③ The mission shaped church comes from a critical reflection on a conventional attitude on mission, so called church shaped mission. It is a suggestion that we have to let our mission experiences make the new shape of church, in the same way as the first Christian churches had emerged from the missionary experiences in the changed circumstance.
④ In the end, the mission shaped church is a hope that church and individual life should be radically transformed by the commitment into God’s mission beyond church boundary.
⑤ I have tried to explain the process of the transformation. It is a process started from the compassionate relationship with the weak and the victim. First of all, as we follow the merciful and compassionate God, we have to live with the spirituality which we can crying and feeling together with those who are in the hardship of their life.
⑥ Mission shaped church support the mission from the margin, not the mission toward the margin. We are not peoples who have solutions for all the problems taking place in the margin. In the Sewol ferry disaster, all the theological solutions which have been given to us were helpless. There was no way to meet and share together with the victims’ family in the given theological solutions. The only way to be with them was to cry and feel together with them. I believe this spirituality of compassion could make possible that we are transformed by the experience of mission.
⑦ Finally, I would like to share what we have experienced a couple of weeks ago in this cathedral.
⑧ On the 19th of September, on exactly same day that Japan’s parliament has passed 11 security bills that will allow the country’s Self-Defense Forces to fight alongside its allies even if Japan is not under attack, at Seoul plaza, we had a memorial service with the remains of 115 Koreans who were drafted by force during the Japanese occupation and died in the north end of Japan. Their remains have been excavated by the voluntary workers of both Korea and Japan. By the initiative of the civic groups of both countries, those remains eventually returned to Korea. There are still the remains of 3000 Koreans who are waiting to return to their home in Korea.

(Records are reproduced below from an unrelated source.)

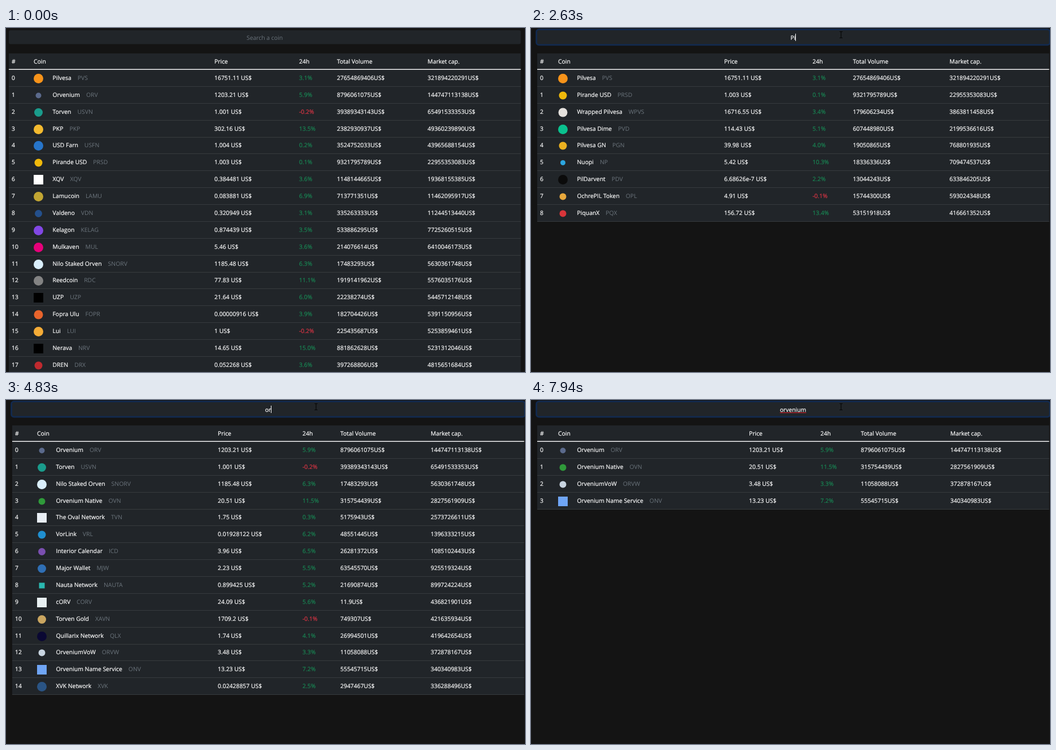
These frames come from a looping animation (919 px wide and 609 px high, 8 s). An HTML page:

```html
<!DOCTYPE html>
<html lang="en">
<head>
<meta charset="utf-8">
<title>Coin search</title>
<style>
  html, body { margin: 0; width: 100%; height: 100%; overflow: hidden; background: #141414; }
  svg { display: block; width: 919px; height: 609px; }
  text {
    font: 10.4px "Open Sans", "Noto Sans", sans-serif; text-rendering: geometricPrecision;
    color: #fff; fill: currentColor; stroke: currentColor; stroke-width: .2px;
  }
  .muted { color: #6c757d; fill: currentColor; stroke: none; }
  .up { color: #198754; }
  .down { color: #dc3545; }
  .panel { fill: #212529; }
</style>
</head>
<body>
<svg viewBox="0 0 919 609">
  <rect id="ring" fill="#0d6efd" fill-opacity=".25"/>
  <rect id="field" class="panel" y="4" width="906.5" height="24.5" rx="3"/>
  <text id="query" y="21" text-anchor="middle"></text>
  <rect id="typo" y="22" height="1" fill="#e0202c"/>
  <rect id="caret" y="10" width="1" height="13" fill="#fff"/>
  <g id="table"></g>
  <path id="pointer" d="M-2.5-5.5h2l.5.5.5-.5h2M0-5V5M-2.5 5.5h2l.5-.5.5.5h2" fill="none" stroke="#000"/>
</svg>
<script>
const LOOP = 8000, BLINK = 530, FOCUS = 1150, CHECKED = 7340;
const HEAD = 73.6, ROW = 29.88;
const $ = id => document.getElementById(id);
const set = (id, attrs) => {
  for (const k in attrs) $(id).setAttribute(k, attrs[k]);
};

// name | symbol | price | 24h | volume | market cap | icon colour | icon shape and size
const coins = `
Pilvesa|PVS|16751.11|3.1|27654869406|321894220291|f7931a|c17
Orvenium|ORV|1203.21|5.9|8796061075|144747113138|5b6a8c|c10
Torven|USVN|1.001|-0.2|39389343143|65491533353|1a9c8c|c15
PKP|PKP|302.16|13.5|2382930937|49360239890|f3ba2f|c17
USD Farn|USFN|1.004|0.2|3524752033|43965688154|2775ca|c17
Pirande USD|PRSD|1.003|0.1|9321795789|22955353083|f0b90b|c14
XQV|XQV|0.384481|3.6|1148144665|19368155385|ffffff|s17
Lamucoin|LAMU|0.083881|6.9|713771351|11462095917|c2a633|c17
Valdeno|VDN|0.320949|3.1|335263333|11244513440|24508c|c13
Kelagon|KELAG|0.874439|3.5|533886295|7725260515|8247e5|c17
Mulkaven|MUL|5.46|3.6|214076614|6410046173|e6007a|c17
Nilo Staked Orven|SNORV|1185.48|6.3|17483293|5630361748|d9eefb|c17
Reedcoin|RDC|77.83|11.1|1919141962|5576035176|838383|c17
UZP|UZP|21.64|6.0|22238274|5445712148|000000|s17
Fopra Ulu|FOPR|0.00000916|3.9|182704426|5391150956|e8642c|c16
Lui|LUI|1|-0.2|225435687|5253859461|f5ac37|c17
Nerava|NRV|14.65|15.0|881862628|5231312046|000000|s17
DREN|DRX|0.052268|3.6|397268806|4815651684|c02a2f|c14
Wrapped Pilvesa|WPVS|16716.55|3.4|179606234|3863811458|e4e0dc|c16
Pilvesa Dime|PVD|114.43|5.1|607448980|2199536616|0ac18e|c17
Pilvesa GN|PGN|39.98|4.0|19050865|768801935|eab020|c14
Nuopi|NP|5.42|10.3|18336336|709474537|2ca6e0|c9
PilDarvent|PDV|6.68626e-7|2.2|13044243|633846205|0b0b0b|c17
OchrePIL Token|OPL|4.91|-0.1|15744300|593024348|e8a83c|c12
PiquanX|PQX|156.72|13.4|53151918|416661352|d8353a|c12
Orvenium Native|OVN|20.51|11.5|315754439|2827561909|2f9a3a|c12
The Oval Network|TVN|1.75|0.3|5175943|2573726611|e8eef4|s17
VorLink|VRL|0.01928122|6.2|48551445|1396333215|1f8fd0|c14
Interior Calendar|ICD|3.96|6.5|26281372|1085102443|7a4fb0|c13
Major Wallet|MJW|2.23|5.5|63545570|925519324|2f6fb5|c15
Nauta Network|NAUTA|0.899425|5.2|21690874|899724224|2ab8b0|s10
cORV|CORV|24.09|5.6|11.9|436821901|e8f0f2|s17
Torven Gold|XAVN|1709.2|-0.1|749307|421635934|c9a560|c15
Quillarix Network|QLX|1.74|4.1|26994501|419642654|0a0833|c17
OrveniumVoW|ORVW|3.48|3.3|11058088|372878167|c8d4e0|c12
Orvenium Name Service|ONV|13.23|7.2|55545715|340340983|6fa5f5|s17
XVK Network|XVK|0.02428857|2.5|2947467|336288496|2a5484|c17`.trim().split("\n").map(line => line.split("|"));

["Dupren", "Palune", "Sapwen", "Lumper", "Tepka"].forEach((name, i) => {
  const cap = Math.round(1934857213 * .78 ** i);
  coins.push([name, name.slice(0, 3).toUpperCase(), (cap % 977 / 100).toFixed(2),
    (2.4 + i * 1.3).toFixed(1), Math.round(cap / 23), cap, ["3a7bd5", "d0a040", "40a080"][i % 3], "c16"]);
});
coins.sort((a, b) => b[5] - a[5]);

// Left edges: coin, price, 24h, volume, market cap
const wide = [49, 369, 519, 586, 746.5];
const long = [55, 375, 525, 592, 752];
const mixed = [48, 342, 498.5, 570, 741];
const first = [49, 353, 495.5, 559, 735];
const middle = [48, 373, 520, 589, 750];
const second = [48, 386, 512.5, 584, 742.5];

const typing = [
  [0, "", wide], [2430, "P", long], [2630, "Pi", mixed], [2700, "Pil", mixed],
  [3030, "Pilv", first], [3130, "Pilve", first], [3230, "Pilves", first], [3430, "Pilvesa", first],
  [4230, "", wide], [4500, "o", wide], [4830, "or", long], [4960, "orv", middle],
  [5060, "orve", middle], [5160, "orven", middle],
  [5300, "orveni", second], [5360, "orveniu", second], [6350, "orvenium", second]
];

// time, x, y
const path = [[590, 516, 97], [800, 533, 42], [1010, 545, 6], [1080, 545, 10], [1150, 549, 12]];

const label = (x, s, cls = "") => `<text x="${x}" class="${cls}">${s}</text>`;

function icon(x, color, shape) {
  const d = +shape.slice(1), r = shape[0] === "c" ? d / 2 : 0;
  return `<rect x="${x + 8.5 - d / 2}" y="${-2.5 - d / 2}" width="${d}" height="${d}" rx="${r}" fill="#${color}"/>`;
}

// Rows sit on whole pixels so that text and lines stay crisp
function row([name, symbol, price, change, volume, cap, color, shape], i, left, cols) {
  const [coin, ...x] = cols;
  return `<g transform="translate(0 ${Math.round(HEAD + ROW * i + 18.3)})">` +
    label(left + 5, i) + icon(coin, color, shape) +
    label(coin + 33.5, `${name}<tspan dx="11" class="muted">${symbol}</tspan>`) +
    label(x[0], price + " US$") +
    label(x[1], change + "%", change < 0 ? "down" : "up") +
    label(x[2], volume + "US$") + label(x[3], cap + "US$") +
    `<rect x="${left}" y="11" width="906.5" height="1" fill="#373b3e"/></g>`;
}

let shown, left, textEnd;

function showQuery(step) {
  const [, query, cols] = step, q = query.toLowerCase();
  const found = coins.filter(c => (c[0] + "|" + c[1]).toLowerCase().includes(q));
  left = found.length > 17 ? 5 : 11;
  const titles = ["Coin", "Price", "24h", "Total Volume", "Market cap."];
  $("table").innerHTML =
    `<rect class="panel" x="${left}" y="45" width="906.5" height="${Math.round(HEAD - 45 + ROW * found.length)}"/>` +
    `<g transform="translate(0 63)">${label(left + 5, "#")}${titles.map((s, i) => label(cols[i], s)).join("")}</g>` +
    `<rect x="${left}" y="72.6" width="906.5" height="1.4" fill="#fff"/>` +
    found.slice(0, 18).map((c, i) => row(c, i, left, cols)).join("");

  const mid = left + 453;
  $("query").textContent = query || "Search a coin";
  set("query", { x: mid, class: query ? "" : "muted" });
  const width = query ? $("query").getComputedTextLength() : 0;
  textEnd = mid + width / 2;
  set("caret", { x: Math.round(textEnd - .5) });
  set("typo", { x: mid - width / 2, width });
  set("field", { x: left });
  shown = step;
}

function movePointer(t) {
  const s = 590 + Math.floor((t - 590) / 70) * 70;
  const i = Math.max(1, path.findIndex(p => p[0] >= s));
  const [a, b] = s >= FOCUS ? path.slice(-2) : [path[i - 1], path[i]];
  const k = Math.min(1, (s - a[0]) / (b[0] - a[0]));
  const at = n => a[n] + (b[n] - a[n]) * k;
  set("pointer", { transform: `translate(${at(1)} ${at(2)})`, visibility: t < 590 ? "hidden" : "visible" });
}

function draw(now) {
  const t = now % LOOP;
  const step = typing.findLast(s => s[0] <= t);
  if (step !== shown) showQuery(step);

  const grow = Math.max(0, Math.min(1, (t - FOCUS) / 150));
  const m = 2.75 * grow;
  set("ring", { x: left - m, y: 4 - m, width: 906.5 + 2 * m, height: 24.5 + 2 * m, rx: 3 + m, opacity: grow });

  const since = t - Math.max(FOCUS, step[0]);
  const lit = since >= 0 && Math.floor(since / BLINK) % 2 === 0;
  set("caret", { visibility: lit ? "visible" : "hidden" });
  set("typo", { visibility: t >= CHECKED ? "visible" : "hidden" });
  movePointer(t);
}

const start = performance.now();
function tick() {
  draw(performance.now() - start);
  requestAnimationFrame(tick);
}
tick();
</script>
</body>
</html>
```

⑨ The memorial service was celebrated in the very ecumenical setting. All the religious groups from Korea and mainly Buddhists from Japan have participated in the celebration.
⑩ All the participants including a dancer and two vocalists did their best to hear the cries of those Koreans who had died in Japanese coal mines.
⑪ The most impressive and moving speech was delivered by a Japanese Buddhist priest. He told us in a very calm voice, “The prime minister and parliament of Japan is now going to give guns to the hands of Japanese peoples. But what the young peoples in both Korea and Japan have to take in their hand is a spade to excavate the remains of the victims sacrificed by the state violence. The Japanese priest who have participated in the excavation project for more than twenty years told us, the excavation and the final travel of 115 Koreans from the northern end of Japan to Seoul Korea was a journey to hear the silenced cries of those victims.
⑫ I felt that I had met a true priest, who could hear the voices silenced by state violence, who could really cry together with those Koreans who had died in Japanese coal mines. I am sure that I saw a good example of mission shaped spirituality. It was just the spirituality of compassion.

– The Rev. Mary Frances Schjonberg is an editor/reporter for the Episcopal News Service.

Editor’s note: This story was updated Oct. 12, 2015 at 10:50 a.m. EDT to add the text of the keynote address as provided by the presenter.